AN online petition to get Alan Turing featured on the back of a £10 note has gathered more than 16,000 signatures.
The man credited with breaking the Enigma code at Bletchley’s Station X during the Second World War, committed suicide in 1954 after being convicted of being a homosexual.
This Saturday, Mr Turing would have celebrated his 100th birthday and is widely regarded as a national hero for his work at Bletchley Park.
For many years, a petition has circulated online to get Mr Turing officially pardoned for his ‘crime’, getting support from Iain Stewart, MP for Milton Keynes South, and the backing of the Citizen.
But to date, the call for an official pardon has been turned down, much to the disappointment of campaigners and his family.
Now, another petition, started in March has received more than 16,500 signatures to get Turing’s image immortalised on the next generation of £10 notes. Thomas Thurman, who set up the petition, wrote: “Alan Turing is a national hero. His contribution to computer science, and hence to the life of the nation and the world, is incalculable.
“The ripple-effect of his theories on modern life continues to grow, and may never stop. The current Bank of England £10 notes are Series E, but Series F notes are already in circulation for some denominations.
“We therefore call upon the Treasury to request the Bank of England to consider depicting Alan Turing when Series F £10 banknotes are designed.”
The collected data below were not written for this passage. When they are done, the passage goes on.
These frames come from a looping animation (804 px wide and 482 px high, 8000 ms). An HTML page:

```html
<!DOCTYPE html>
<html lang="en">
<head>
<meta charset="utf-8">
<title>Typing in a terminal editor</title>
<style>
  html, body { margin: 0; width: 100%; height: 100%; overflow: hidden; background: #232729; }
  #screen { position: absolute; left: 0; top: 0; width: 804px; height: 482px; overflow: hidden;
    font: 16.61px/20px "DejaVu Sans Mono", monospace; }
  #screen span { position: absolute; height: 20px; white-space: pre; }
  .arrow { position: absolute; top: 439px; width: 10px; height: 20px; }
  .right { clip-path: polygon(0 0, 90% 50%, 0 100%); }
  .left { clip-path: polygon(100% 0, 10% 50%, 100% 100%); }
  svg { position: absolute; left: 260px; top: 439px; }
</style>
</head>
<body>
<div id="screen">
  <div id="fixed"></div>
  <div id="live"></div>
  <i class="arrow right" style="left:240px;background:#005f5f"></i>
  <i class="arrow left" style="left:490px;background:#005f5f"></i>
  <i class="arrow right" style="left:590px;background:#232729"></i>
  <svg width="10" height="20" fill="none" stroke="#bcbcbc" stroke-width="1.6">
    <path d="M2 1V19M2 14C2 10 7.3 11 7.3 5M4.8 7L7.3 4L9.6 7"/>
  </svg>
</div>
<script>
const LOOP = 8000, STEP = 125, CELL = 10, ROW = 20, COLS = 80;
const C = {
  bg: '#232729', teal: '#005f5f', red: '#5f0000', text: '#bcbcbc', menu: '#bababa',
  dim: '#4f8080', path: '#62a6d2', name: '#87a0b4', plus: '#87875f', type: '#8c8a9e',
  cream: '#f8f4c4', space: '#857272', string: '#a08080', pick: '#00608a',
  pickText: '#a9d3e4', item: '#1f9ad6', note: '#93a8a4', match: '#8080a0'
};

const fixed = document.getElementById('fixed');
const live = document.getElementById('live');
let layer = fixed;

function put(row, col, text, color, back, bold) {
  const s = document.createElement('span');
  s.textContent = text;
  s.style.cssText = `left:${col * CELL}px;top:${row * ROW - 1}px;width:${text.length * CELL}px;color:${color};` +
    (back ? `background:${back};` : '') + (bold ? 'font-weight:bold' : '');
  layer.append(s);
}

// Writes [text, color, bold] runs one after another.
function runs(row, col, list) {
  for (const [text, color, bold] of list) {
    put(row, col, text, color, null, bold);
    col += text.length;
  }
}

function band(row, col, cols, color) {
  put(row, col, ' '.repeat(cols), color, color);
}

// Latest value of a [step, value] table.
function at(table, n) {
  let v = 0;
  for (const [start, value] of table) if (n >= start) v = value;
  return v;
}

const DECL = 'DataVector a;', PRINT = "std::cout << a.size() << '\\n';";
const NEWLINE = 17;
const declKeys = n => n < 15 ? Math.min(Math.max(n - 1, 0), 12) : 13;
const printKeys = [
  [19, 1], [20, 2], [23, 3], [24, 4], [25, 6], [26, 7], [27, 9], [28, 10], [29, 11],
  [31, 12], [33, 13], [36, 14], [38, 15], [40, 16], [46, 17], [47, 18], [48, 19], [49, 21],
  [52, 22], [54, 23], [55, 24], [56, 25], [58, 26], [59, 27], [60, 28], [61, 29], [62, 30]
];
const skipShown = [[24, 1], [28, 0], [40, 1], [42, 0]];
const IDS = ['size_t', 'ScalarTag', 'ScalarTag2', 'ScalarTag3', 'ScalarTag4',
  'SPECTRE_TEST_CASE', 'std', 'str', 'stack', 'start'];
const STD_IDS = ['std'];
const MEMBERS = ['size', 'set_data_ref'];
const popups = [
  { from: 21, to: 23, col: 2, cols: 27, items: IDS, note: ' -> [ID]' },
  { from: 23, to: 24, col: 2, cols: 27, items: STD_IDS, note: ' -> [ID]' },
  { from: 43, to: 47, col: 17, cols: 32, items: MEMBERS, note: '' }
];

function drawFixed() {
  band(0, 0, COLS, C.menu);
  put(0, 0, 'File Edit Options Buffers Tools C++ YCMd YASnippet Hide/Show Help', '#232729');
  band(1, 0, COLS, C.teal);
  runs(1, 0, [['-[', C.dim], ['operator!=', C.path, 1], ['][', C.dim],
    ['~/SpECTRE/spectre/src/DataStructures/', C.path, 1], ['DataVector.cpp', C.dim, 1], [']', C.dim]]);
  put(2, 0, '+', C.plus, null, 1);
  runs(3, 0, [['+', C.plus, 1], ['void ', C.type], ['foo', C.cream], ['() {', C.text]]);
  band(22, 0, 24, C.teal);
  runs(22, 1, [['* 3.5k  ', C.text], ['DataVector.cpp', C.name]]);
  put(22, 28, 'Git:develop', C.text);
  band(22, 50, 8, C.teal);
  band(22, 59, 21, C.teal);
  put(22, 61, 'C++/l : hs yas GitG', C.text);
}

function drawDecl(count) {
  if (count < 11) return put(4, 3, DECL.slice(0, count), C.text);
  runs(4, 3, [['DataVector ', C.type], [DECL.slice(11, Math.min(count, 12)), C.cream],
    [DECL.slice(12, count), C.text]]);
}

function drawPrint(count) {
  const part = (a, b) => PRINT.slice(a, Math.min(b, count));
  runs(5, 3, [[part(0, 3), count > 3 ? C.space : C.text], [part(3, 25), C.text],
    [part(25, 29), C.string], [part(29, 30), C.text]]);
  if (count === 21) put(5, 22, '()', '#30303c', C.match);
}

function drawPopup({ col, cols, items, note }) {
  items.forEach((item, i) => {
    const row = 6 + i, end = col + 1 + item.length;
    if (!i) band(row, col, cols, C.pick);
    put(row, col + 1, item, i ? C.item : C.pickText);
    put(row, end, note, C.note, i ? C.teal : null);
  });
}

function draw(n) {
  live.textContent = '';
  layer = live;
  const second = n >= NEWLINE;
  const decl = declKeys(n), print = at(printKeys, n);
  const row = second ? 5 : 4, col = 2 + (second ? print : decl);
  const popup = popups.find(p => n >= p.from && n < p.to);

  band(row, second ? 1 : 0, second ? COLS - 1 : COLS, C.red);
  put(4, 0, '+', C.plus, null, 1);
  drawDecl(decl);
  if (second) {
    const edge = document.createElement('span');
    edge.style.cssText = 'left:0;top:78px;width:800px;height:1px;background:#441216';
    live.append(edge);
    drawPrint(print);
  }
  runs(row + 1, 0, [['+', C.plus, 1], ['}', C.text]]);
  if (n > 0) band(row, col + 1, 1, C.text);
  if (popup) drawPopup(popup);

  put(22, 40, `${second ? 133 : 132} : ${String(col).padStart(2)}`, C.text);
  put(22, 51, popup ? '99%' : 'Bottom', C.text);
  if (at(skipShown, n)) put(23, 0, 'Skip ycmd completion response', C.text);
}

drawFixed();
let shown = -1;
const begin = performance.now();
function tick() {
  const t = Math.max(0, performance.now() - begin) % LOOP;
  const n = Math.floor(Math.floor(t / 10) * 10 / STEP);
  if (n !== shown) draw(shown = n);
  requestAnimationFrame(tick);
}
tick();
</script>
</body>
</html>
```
To sign the £10 note petition, visit the ‘Turing tenner’ petition website.